So, how does one defeat Midwestern nice?
“She’d be well advised not to make it personal,” Brainard said. “Pence will talk about what he believes and how he wants to conduct himself in office, and in the issues that he believes are important for the country. He’s not going to personalize it and if she does so, she’s not going to come off well.”
As it turns out, many Hoosiers — especially those in the city of Indianapolis, where Pence lived while serving as governor before Trump tapped him as a running mate — have been stewing about Pence and how to defeat his Midwestern niceness for a long time.
Hatred for Pence runs deep here. So deep that, as of this week, almost every home within a mile of the Indiana Governor’s Mansion, tucked away in a neighborhood long known for old money and Republicans, has a “Biden Harris 2020″ campaign sign mounted in the front yard. So deep that people I’ve known for years, those who are soft-spoken, genuinely nice — and sometimes Midwestern nice — and attend church every Sunday, can fly into a near-apoplectic rage at the very mention of the vice president’s name.
As someone who lived in Indiana through his time in office, I understand. The way he used religion to justify discrimination against pretty much everyone in the state who wasn’t straight, white and male was just too much.
Now, after four years of him being vice president, Indianapolis residents don’t want Harris to merely win the debate on Wednesday.

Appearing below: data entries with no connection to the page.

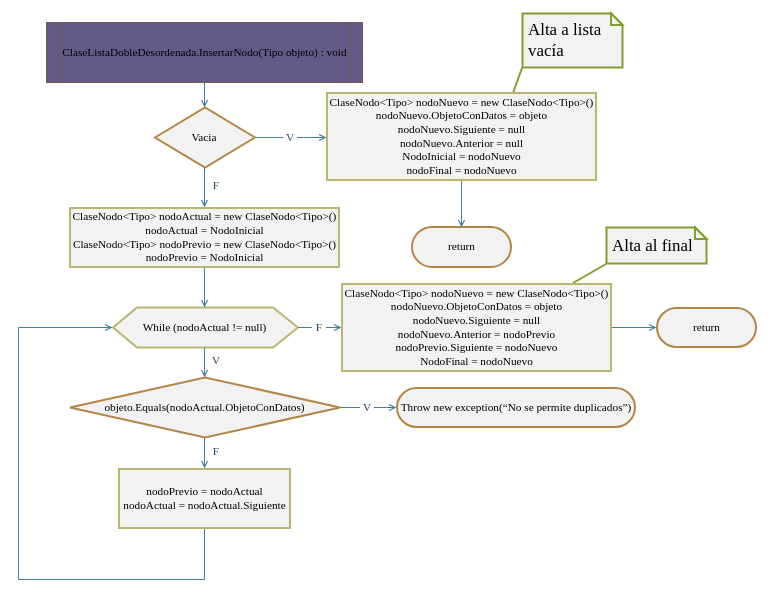
<!DOCTYPE html>
<html lang="es">
<head>
<meta charset="utf-8">
<title>Insertar nodo en lista doble desordenada</title>
<style>
:root {
  --paper: #fff;
  --fill: #f2f2f2;
  --ink: #000;
  --header: #645a87;
  --header-edge: #71594f;
  --process: #bab56f;
  --decision: #b48545;
  --note: #819c2f;
  --flow: #3f7f9c;
  --label: #25485a;
}
* { box-sizing: border-box; }
html, body { margin: 0; overflow: hidden; background: var(--paper); }
.flowchart {
  position: relative; width: 770px; height: 599px; overflow: hidden;
  background: var(--paper); color: var(--ink);
  font: 11.27px/13.65px "Liberation Serif", "TeX Gyre Pagella", serif;
}
.shapes, .flows { position: absolute; left: 0; top: 0; width: 770px; height: 599px; }
.shapes { fill: var(--fill); stroke-width: 2; }
.decision { stroke: var(--decision); }
.loop { stroke: var(--process); }
.note-shape { stroke: var(--note); }
.flows { fill: none; stroke: var(--flow); stroke-width: 1; }
.arrowhead { fill: none; stroke: var(--flow); stroke-width: 1.2; }
.node {
  position: absolute; left: var(--x); top: var(--y); width: var(--w); height: var(--h);
  display: flex; flex-direction: column; align-items: center; justify-content: center;
  white-space: nowrap; text-align: center;
}
.header { background: var(--header); border: 1px solid var(--header-edge); }
.header::before {
  content: ""; position: absolute; inset: 0 11px;
  border: solid var(--header-edge); border-width: 0 1px;
}
.process { background: var(--fill); border: 2px solid var(--process); }
.terminal { background: var(--fill); border: 2px solid var(--decision); border-radius: 21px; }
.note { align-items: flex-start; padding-left: 6px; font-size: 16.9px; line-height: 21px; }
.branch { --w: 14px; --h: 13px; background: var(--paper); color: var(--label); }
</style>
</head>
<body>
<main class="flowchart">
  <svg class="shapes" viewBox="0 0 770 599" aria-hidden="true">
    <polygon class="decision" points="155,137.5 205,107.5 255,137.5 205,167.5"/>
    <polygon class="loop" points="113,327.5 137,307.5 273,307.5 298,327.5 273,347.5 137,347.5"/>
    <polygon class="decision" points="70,407.5 205,377.5 340,407.5 205,437.5"/>
    <g class="note-shape">
      <path d="M522 68 513 93M606 264 573 283"/>
      <path d="M522.5 13.5H611L622.5 25V67.5H522.5Z"/>
      <path d="M611 13.5V25H622.5Z"/>
      <path d="M606.5 227.5H695L706.5 239V263.5H606.5Z"/>
      <path d="M695 227.5V239H706.5Z"/>
    </g>
  </svg>

  <div class="node header" style="--x:46px;--y:22px;--w:317px;--h:61px">ClaseListaDobleDesordenada.InsertarNodo(Tipo objeto) : void</div>

  <div class="node" style="--x:155px;--y:108px;--w:98px;--h:60px">Vacia</div>

  <div class="node process" style="--x:326px;--y:92px;--w:271px;--h:89px">
    <span>ClaseNodo&lt;Tipo&gt; nodoNuevo = new ClaseNodo&lt;Tipo&gt;()</span>
    <span>nodoNuevo.ObjetoConDatos = objeto</span>
    <span>nodoNuevo.Siguiente = null</span>
    <span>nodoNuevo.Anterior = null</span>
    <span>NodoInicial = nodoNuevo</span>
    <span>nodoFinal = nodoNuevo</span>
  </div>
  <div class="node terminal" style="--x:411px;--y:226px;--w:101px;--h:42px">return</div>
  <div class="node note" style="--x:522px;--y:13px;--w:100px;--h:53px"><span>Alta a lista</span><span>vacía</span></div>

  <div class="node process" style="--x:69px;--y:207px;--w:271px;--h:61px">
    <span>ClaseNodo&lt;Tipo&gt; nodoActual = new ClaseNodo&lt;Tipo&gt;()</span>
    <span>nodoActual = NodoInicial</span>
    <span>ClaseNodo&lt;Tipo&gt; nodoPrevio = new ClaseNodo&lt;Tipo&gt;()</span>
    <span>nodoPrevio = NodoInicial</span>
  </div>

  <div class="node" style="--x:113px;--y:307px;--w:183px;--h:41px">While (nodoActual != null)</div>

  <div class="node process" style="--x:341px;--y:283px;--w:271px;--h:89px">
    <span>ClaseNodo&lt;Tipo&gt; nodoNuevo = new ClaseNodo&lt;Tipo&gt;()</span>
    <span>nodoNuevo.ObjetoConDatos = objeto</span>
    <span>nodoNuevo.Siguiente = null</span>
    <span>nodoNuevo.Anterior = nodoPrevio</span>
    <span>nodoPrevio.Siguiente = nodoNuevo</span>
    <span>NodoFinal = nodoNuevo</span>
  </div>
  <div class="node terminal" style="--x:656px;--y:307px;--w:101px;--h:41px">return</div>
  <div class="node note" style="--x:606px;--y:227px;--w:100px;--h:36px">Alta al final</div>

  <div class="node" style="--x:70px;--y:377px;--w:269px;--h:61px">objeto.Equals(nodoActual.ObjetoConDatos)</div>
  <div class="node terminal" style="--x:396px;--y:387px;--w:240px;--h:41px">Throw new exception(“No se permite duplicados”)</div>

  <div class="node process" style="--x:118px;--y:468px;--w:173px;--h:61px">
    <span>nodoPrevio = nodoActual</span>
    <span>nodoActual = nodoActual.Siguiente</span>
  </div>

  <svg class="flows" viewBox="0 0 770 599" aria-hidden="true">
    <defs>
      <marker id="arrow" markerUnits="userSpaceOnUse" markerWidth="8" markerHeight="8" refX="7" refY="4" orient="auto">
        <path class="arrowhead" d="M1 1 7 4 1 7"/>
      </marker>
    </defs>
    <g marker-end="url(#arrow)">
      <path d="M204.5 83V106"/>
      <path d="M204.5 168V206"/>
      <path d="M204.5 268V306"/>
      <path d="M204.5 348V376"/>
      <path d="M204.5 438V467"/>
      <path d="M461.5 181V226"/>
      <path d="M255 137.5H325"/>
      <path d="M298 327.5H340"/>
      <path d="M612 327.5H655"/>
      <path d="M340 407.5H395"/>
      <path d="M204.5 529V579.5H18.5V327.5H111"/>
    </g>
  </svg>

  <div class="node branch" style="--x:209px;--y:179px">F</div>
  <div class="node branch" style="--x:283px;--y:131px">V</div>
  <div class="node branch" style="--x:209px;--y:354px">V</div>
  <div class="node branch" style="--x:312px;--y:321px">F</div>
  <div class="node branch" style="--x:209px;--y:445px">F</div>
  <div class="node branch" style="--x:360px;--y:401px">V</div>
</main>
</body>
</html>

They want her to “rip him apart,” “beat the brakes off of him,” “call him out on his bulls—” and point out “the hypocrisy of his so-called Christian niceties.”
So they had some advice for her.
Be genuine, they said. Pence has a difficult time coming across as genuine.
Others urged her to pepper the vice president with questions about how he has abandoned his values as “a Christian, a conservative and a Republican,” as he used to say, in favor of fealty to Trump. And given the events of the last few weeks, including ordering the Centers for Disease Control and Prevention to use its emergency powers to seal U.S. borders, this seems like fertile territory indeed.
Some said to ask simple questions like: Why do you support a racist? Then just wait for the answer. Or just press him on positions like the prosecutor that she was for so many years. Being mean doesn’t have to be a part of that.
Another option is for Harris to show the rest of the world what Hoosiers already know: That his strong Christian values don’t include Black and Brown lives or the LGBTQ community.
And more than a few suggested that Pence just being silent on stage with a woman who isn’t his wife — plexiglass or not — will be enough to make him crack.
Now that would be Midwestern nice.